I have always been bad with declaring my beliefs. Like—really bad. To the point where I have notoriously had issues with deciphering my own tastes and preferences. Exhibit A: The fast-casual sandwich shop. Every time I used to go to Subway, and the sandwich maker would ask me what kind of cheese I wanted, I would turn to my mom and say, “Mom, what kind of cheese do I want?!” I experience the same moment of decision anxiety to this day every time someone asks me a “Favorite” question. I used to think something was legitimately wrong with me because I couldn’t figure out a favorite color, a favorite movie, a favorite book, a favorite number, a favorite shape…I was left out of many a playground conversation about everyone’s various favorites, I hate icebreakers more than the average person, and I never really had a clear answer to what I wanted to be when I grew up.

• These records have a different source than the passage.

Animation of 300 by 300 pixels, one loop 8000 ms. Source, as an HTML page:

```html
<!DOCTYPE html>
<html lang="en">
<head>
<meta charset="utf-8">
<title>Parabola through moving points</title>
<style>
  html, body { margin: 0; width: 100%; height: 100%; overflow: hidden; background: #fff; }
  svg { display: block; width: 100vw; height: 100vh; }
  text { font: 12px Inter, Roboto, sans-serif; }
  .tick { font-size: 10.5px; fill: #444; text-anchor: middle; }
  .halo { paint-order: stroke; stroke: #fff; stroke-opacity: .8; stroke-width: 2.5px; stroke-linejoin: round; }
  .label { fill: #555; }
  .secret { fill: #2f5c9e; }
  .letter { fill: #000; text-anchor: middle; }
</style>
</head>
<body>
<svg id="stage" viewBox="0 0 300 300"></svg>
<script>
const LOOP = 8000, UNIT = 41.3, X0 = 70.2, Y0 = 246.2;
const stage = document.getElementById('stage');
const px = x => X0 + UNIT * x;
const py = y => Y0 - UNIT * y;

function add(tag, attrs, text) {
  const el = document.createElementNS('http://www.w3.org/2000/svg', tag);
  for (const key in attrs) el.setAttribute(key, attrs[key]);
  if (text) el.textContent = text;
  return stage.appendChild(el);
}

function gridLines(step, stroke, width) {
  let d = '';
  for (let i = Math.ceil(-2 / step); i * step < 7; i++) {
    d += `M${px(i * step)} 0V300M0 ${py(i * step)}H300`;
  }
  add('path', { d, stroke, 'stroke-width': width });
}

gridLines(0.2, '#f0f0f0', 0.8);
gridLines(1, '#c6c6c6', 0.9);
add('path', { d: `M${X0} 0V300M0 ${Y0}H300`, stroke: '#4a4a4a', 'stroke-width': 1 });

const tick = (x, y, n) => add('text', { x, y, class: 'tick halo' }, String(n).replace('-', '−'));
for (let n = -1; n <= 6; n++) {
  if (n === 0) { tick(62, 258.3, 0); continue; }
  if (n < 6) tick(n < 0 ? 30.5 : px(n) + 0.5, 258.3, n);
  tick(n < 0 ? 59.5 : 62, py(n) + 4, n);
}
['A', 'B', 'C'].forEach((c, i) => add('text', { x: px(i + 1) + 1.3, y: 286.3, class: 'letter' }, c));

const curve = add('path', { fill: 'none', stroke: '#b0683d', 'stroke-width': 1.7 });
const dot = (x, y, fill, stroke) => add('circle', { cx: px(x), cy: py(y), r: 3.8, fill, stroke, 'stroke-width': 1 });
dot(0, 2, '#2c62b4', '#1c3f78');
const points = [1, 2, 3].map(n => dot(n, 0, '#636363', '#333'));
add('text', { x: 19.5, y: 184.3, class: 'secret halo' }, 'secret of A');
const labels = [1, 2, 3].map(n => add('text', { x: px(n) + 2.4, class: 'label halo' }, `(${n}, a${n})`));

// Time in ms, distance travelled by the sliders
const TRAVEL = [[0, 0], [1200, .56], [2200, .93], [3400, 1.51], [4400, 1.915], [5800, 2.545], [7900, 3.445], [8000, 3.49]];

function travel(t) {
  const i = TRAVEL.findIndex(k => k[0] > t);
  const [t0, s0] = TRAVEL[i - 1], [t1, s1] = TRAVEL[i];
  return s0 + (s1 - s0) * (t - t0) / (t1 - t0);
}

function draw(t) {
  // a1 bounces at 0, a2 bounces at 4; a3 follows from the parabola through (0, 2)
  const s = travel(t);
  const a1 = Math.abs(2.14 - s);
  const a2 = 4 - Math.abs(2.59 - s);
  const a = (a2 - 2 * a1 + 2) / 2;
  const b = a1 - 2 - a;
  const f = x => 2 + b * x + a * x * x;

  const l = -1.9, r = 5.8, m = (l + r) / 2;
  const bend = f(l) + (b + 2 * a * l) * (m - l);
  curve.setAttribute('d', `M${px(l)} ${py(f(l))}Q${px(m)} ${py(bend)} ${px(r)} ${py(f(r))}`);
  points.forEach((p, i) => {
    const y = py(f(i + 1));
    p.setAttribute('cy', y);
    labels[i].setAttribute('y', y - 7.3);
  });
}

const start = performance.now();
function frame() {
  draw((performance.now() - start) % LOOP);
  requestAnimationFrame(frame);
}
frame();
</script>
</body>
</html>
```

I realized after a while that this wasn’t mere indecisiveness—it was more similar to the paradox of choice. A lot of my other character traits stem from this core trait of needing to assess the ins and outs of absolutely every possibility, every option, every opinion, before I make up my own mind. I’ve always been that person who refuses to publicly announce any political position because I feel like there are so many issues I am ignorant about. This has also been the source of some of my downfalls, including chasing the elusive “perfection” and perpetual striving. Going hand in hand with this trait is my more positive, other fundamental ability to be able to do this 360 degree observation—I truly feel that I can see a subject from multiple positions, I can understand where both sides are coming from. I feel like an eternal diplomat, and I have always been jealous of people who, when prompted with the question “What do you believe,” don’t hesitate before answering.
Well, after nearly 22 years of life, I think that I’ve finally begun to see the upsides of this ability. I am a super feeler—I feel my own emotions as well as others’ on another level, I am eternally empathetic, and I find the world so incredibly beautiful. Trying to take in every single ounce of the world before you make any decision is exhausting—and I’ve slowly been learning that beliefs don’t have to be set in stone. Today I like purple and I’m into European sneakers and I think it would be fun to own some chickens and my favorite weather is the kind where the sun backlights the trees so the underbellies of their leaves are this miraculous shade of translucent green. I am in love with the world, and while my ranking of its different elements may change, I will always be able to find something truly awe-some in every aspect of it (even the not-so-pretty-on-the-surface bits like shards of glass in the back parking lot that catch the light just so, the rust on the railroad that is like Burnt Sienna, my favorite Crayola color, and the incredible rhythmic flow that is the daily commute).
So I guess what I know to be true is that what some people see as naïve ignorance wrapped in an Underwood-esque southern lilt is really a genuine admiration for the overwhelming beauty and grace that is everyday life. I may not be the one standing on the mountain shouting my convictions, but I will always be curious to find what exactly is out there that will spark that kind of fiery truth inside of me. This I believe.